- **The task**
Every entry must reappear in your answer exactly as written, though its pictures must not.

[[ Dataset records open ]]

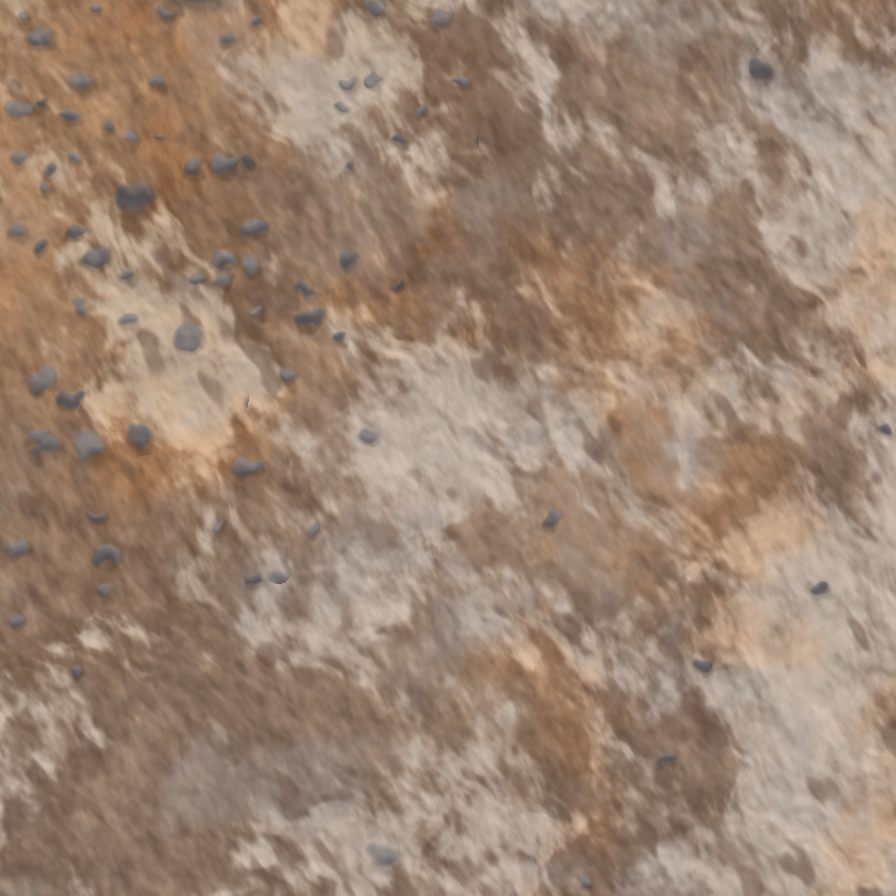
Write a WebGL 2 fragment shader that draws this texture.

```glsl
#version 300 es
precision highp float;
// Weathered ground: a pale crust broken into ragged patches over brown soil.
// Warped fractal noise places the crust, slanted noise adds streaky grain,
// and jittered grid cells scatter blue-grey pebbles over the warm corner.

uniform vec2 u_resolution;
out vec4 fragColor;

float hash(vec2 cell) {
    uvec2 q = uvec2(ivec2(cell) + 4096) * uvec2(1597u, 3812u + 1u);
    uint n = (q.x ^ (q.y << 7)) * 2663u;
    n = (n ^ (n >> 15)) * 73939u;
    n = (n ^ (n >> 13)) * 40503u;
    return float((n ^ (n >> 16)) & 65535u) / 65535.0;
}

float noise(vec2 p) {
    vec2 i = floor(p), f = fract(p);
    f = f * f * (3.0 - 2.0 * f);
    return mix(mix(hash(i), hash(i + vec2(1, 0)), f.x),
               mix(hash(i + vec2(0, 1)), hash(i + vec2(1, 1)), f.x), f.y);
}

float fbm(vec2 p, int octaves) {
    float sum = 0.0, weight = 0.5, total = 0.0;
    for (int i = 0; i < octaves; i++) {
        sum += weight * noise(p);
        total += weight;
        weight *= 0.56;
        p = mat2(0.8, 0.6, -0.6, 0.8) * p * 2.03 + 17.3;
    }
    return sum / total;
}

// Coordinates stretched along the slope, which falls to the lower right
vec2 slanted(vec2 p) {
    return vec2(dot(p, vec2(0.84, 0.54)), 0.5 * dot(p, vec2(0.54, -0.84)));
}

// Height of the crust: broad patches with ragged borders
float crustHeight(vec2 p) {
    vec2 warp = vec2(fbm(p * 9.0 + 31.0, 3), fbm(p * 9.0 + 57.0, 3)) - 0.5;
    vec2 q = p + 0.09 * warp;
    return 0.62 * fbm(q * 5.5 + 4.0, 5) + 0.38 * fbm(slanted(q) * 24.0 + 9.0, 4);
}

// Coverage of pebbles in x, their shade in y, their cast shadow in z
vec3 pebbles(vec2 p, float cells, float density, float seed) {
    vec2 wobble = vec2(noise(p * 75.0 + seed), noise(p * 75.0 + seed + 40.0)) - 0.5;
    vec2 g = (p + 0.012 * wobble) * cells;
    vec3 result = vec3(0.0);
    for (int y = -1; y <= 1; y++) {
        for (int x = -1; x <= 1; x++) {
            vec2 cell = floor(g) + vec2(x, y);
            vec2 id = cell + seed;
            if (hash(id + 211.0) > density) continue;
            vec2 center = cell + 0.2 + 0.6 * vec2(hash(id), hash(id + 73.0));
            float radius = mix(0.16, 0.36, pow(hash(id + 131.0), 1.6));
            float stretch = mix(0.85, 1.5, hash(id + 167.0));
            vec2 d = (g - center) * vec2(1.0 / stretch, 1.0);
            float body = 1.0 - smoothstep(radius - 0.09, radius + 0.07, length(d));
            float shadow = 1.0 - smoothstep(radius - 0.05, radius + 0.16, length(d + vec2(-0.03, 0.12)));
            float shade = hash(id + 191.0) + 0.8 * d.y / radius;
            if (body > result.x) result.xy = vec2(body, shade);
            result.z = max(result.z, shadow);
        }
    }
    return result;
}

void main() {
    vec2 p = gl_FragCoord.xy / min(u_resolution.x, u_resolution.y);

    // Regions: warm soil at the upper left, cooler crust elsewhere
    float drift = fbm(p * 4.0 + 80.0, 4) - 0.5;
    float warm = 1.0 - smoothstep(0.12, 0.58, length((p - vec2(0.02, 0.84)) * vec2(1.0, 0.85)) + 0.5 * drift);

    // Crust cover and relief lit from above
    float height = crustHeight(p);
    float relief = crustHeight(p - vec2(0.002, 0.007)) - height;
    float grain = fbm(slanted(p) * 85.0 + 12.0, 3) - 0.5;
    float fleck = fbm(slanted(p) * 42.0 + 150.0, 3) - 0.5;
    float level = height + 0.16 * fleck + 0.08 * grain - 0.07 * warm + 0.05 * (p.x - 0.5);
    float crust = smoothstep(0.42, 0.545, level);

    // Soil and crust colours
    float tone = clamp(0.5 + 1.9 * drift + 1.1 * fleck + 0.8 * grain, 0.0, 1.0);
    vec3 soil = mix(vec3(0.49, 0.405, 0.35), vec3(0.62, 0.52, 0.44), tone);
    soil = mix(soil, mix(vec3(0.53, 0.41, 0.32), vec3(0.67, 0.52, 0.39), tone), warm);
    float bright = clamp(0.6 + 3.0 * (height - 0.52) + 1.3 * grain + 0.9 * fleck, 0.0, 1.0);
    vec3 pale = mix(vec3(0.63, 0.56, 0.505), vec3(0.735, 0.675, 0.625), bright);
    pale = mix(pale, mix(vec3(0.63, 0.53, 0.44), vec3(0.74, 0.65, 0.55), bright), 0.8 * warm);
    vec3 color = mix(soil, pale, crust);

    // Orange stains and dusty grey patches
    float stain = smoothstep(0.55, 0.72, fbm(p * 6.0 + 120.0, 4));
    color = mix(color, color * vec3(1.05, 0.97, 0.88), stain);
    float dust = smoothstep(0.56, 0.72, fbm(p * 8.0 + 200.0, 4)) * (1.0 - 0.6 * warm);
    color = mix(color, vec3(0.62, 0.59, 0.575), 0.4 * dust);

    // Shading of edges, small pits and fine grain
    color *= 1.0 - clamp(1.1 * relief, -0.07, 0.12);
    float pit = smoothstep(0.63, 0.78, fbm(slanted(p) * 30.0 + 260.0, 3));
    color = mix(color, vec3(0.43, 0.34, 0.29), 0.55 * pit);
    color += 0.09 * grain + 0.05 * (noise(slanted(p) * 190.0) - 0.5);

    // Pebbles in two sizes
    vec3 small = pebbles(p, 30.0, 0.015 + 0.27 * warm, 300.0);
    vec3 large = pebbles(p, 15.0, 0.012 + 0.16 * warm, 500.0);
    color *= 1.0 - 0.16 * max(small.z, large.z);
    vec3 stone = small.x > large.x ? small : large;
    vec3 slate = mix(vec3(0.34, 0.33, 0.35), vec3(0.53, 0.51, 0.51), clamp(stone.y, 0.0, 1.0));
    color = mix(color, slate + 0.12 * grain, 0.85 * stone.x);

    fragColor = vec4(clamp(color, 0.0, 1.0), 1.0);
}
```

[[ Dataset records closed ]]

- **Result of the task**
Write a WebGL 2 fragment shader that draws this texture.

```glsl
#version 300 es
precision highp float;
// Weathered ground: a pale crust broken into ragged patches over brown soil.
// Warped fractal noise places the crust, slanted noise adds streaky grain,
// and jittered grid cells scatter blue-grey pebbles over the warm corner.

uniform vec2 u_resolution;
out vec4 fragColor;

float hash(vec2 cell) {
    uvec2 q = uvec2(ivec2(cell) + 4096) * uvec2(1597u, 3812u + 1u);
    uint n = (q.x ^ (q.y << 7)) * 2663u;
    n = (n ^ (n >> 15)) * 73939u;
    n = (n ^ (n >> 13)) * 40503u;
    return float((n ^ (n >> 16)) & 65535u) / 65535.0;
}

float noise(vec2 p) {
    vec2 i = floor(p), f = fract(p);
    f = f * f * (3.0 - 2.0 * f);
    return mix(mix(hash(i), hash(i + vec2(1, 0)), f.x),
               mix(hash(i + vec2(0, 1)), hash(i + vec2(1, 1)), f.x), f.y);
}

float fbm(vec2 p, int octaves) {
    float sum = 0.0, weight = 0.5, total = 0.0;
    for (int i = 0; i < octaves; i++) {
        sum += weight * noise(p);
        total += weight;
        weight *= 0.56;
        p = mat2(0.8, 0.6, -0.6, 0.8) * p * 2.03 + 17.3;
    }
    return sum / total;
}

// Coordinates stretched along the slope, which falls to the lower right
vec2 slanted(vec2 p) {
    return vec2(dot(p, vec2(0.84, 0.54)), 0.5 * dot(p, vec2(0.54, -0.84)));
}

// Height of the crust: broad patches with ragged borders
float crustHeight(vec2 p) {
    vec2 warp = vec2(fbm(p * 9.0 + 31.0, 3), fbm(p * 9.0 + 57.0, 3)) - 0.5;
    vec2 q = p + 0.09 * warp;
    return 0.62 * fbm(q * 5.5 + 4.0, 5) + 0.38 * fbm(slanted(q) * 24.0 + 9.0, 4);
}

// Coverage of pebbles in x, their shade in y, their cast shadow in z
vec3 pebbles(vec2 p, float cells, float density, float seed) {
    vec2 wobble = vec2(noise(p * 75.0 + seed), noise(p * 75.0 + seed + 40.0)) - 0.5;
    vec2 g = (p + 0.012 * wobble) * cells;
    vec3 result = vec3(0.0);
    for (int y = -1; y <= 1; y++) {
        for (int x = -1; x <= 1; x++) {
            vec2 cell = floor(g) + vec2(x, y);
            vec2 id = cell + seed;
            if (hash(id + 211.0) > density) continue;
            vec2 center = cell + 0.2 + 0.6 * vec2(hash(id), hash(id + 73.0));
            float radius = mix(0.16, 0.36, pow(hash(id + 131.0), 1.6));
            float stretch = mix(0.85, 1.5, hash(id + 167.0));
            vec2 d = (g - center) * vec2(1.0 / stretch, 1.0);
            float body = 1.0 - smoothstep(radius - 0.09, radius + 0.07, length(d));
            float shadow = 1.0 - smoothstep(radius - 0.05, radius + 0.16, length(d + vec2(-0.03, 0.12)));
            float shade = hash(id + 191.0) + 0.8 * d.y / radius;
            if (body > result.x) result.xy = vec2(body, shade);
            result.z = max(result.z, shadow);
        }
    }
    return result;
}

void main() {
    vec2 p = gl_FragCoord.xy / min(u_resolution.x, u_resolution.y);

    // Regions: warm soil at the upper left, cooler crust elsewhere
    float drift = fbm(p * 4.0 + 80.0, 4) - 0.5;
    float warm = 1.0 - smoothstep(0.12, 0.58, length((p - vec2(0.02, 0.84)) * vec2(1.0, 0.85)) + 0.5 * drift);

    // Crust cover and relief lit from above
    float height = crustHeight(p);
    float relief = crustHeight(p - vec2(0.002, 0.007)) - height;
    float grain = fbm(slanted(p) * 85.0 + 12.0, 3) - 0.5;
    float fleck = fbm(slanted(p) * 42.0 + 150.0, 3) - 0.5;
    float level = height + 0.16 * fleck + 0.08 * grain - 0.07 * warm + 0.05 * (p.x - 0.5);
    float crust = smoothstep(0.42, 0.545, level);

    // Soil and crust colours
    float tone = clamp(0.5 + 1.9 * drift + 1.1 * fleck + 0.8 * grain, 0.0, 1.0);
    vec3 soil = mix(vec3(0.49, 0.405, 0.35), vec3(0.62, 0.52, 0.44), tone);
    soil = mix(soil, mix(vec3(0.53, 0.41, 0.32), vec3(0.67, 0.52, 0.39), tone), warm);
    float bright = clamp(0.6 + 3.0 * (height - 0.52) + 1.3 * grain + 0.9 * fleck, 0.0, 1.0);
    vec3 pale = mix(vec3(0.63, 0.56, 0.505), vec3(0.735, 0.675, 0.625), bright);
    pale = mix(pale, mix(vec3(0.63, 0.53, 0.44), vec3(0.74, 0.65, 0.55), bright), 0.8 * warm);
    vec3 color = mix(soil, pale, crust);

    // Orange stains and dusty grey patches
    float stain = smoothstep(0.55, 0.72, fbm(p * 6.0 + 120.0, 4));
    color = mix(color, color * vec3(1.05, 0.97, 0.88), stain);
    float dust = smoothstep(0.56, 0.72, fbm(p * 8.0 + 200.0, 4)) * (1.0 - 0.6 * warm);
    color = mix(color, vec3(0.62, 0.59, 0.575), 0.4 * dust);

    // Shading of edges, small pits and fine grain
    color *= 1.0 - clamp(1.1 * relief, -0.07, 0.12);
    float pit = smoothstep(0.63, 0.78, fbm(slanted(p) * 30.0 + 260.0, 3));
    color = mix(color, vec3(0.43, 0.34, 0.29), 0.55 * pit);
    color += 0.09 * grain + 0.05 * (noise(slanted(p) * 190.0) - 0.5);

    // Pebbles in two sizes
    vec3 small = pebbles(p, 30.0, 0.015 + 0.27 * warm, 300.0);
    vec3 large = pebbles(p, 15.0, 0.012 + 0.16 * warm, 500.0);
    color *= 1.0 - 0.16 * max(small.z, large.z);
    vec3 stone = small.x > large.x ? small : large;
    vec3 slate = mix(vec3(0.34, 0.33, 0.35), vec3(0.53, 0.51, 0.51), clamp(stone.y, 0.0, 1.0));
    color = mix(color, slate + 0.12 * grain, 0.85 * stone.x);

    fragColor = vec4(clamp(color, 0.0, 1.0), 1.0);
}
```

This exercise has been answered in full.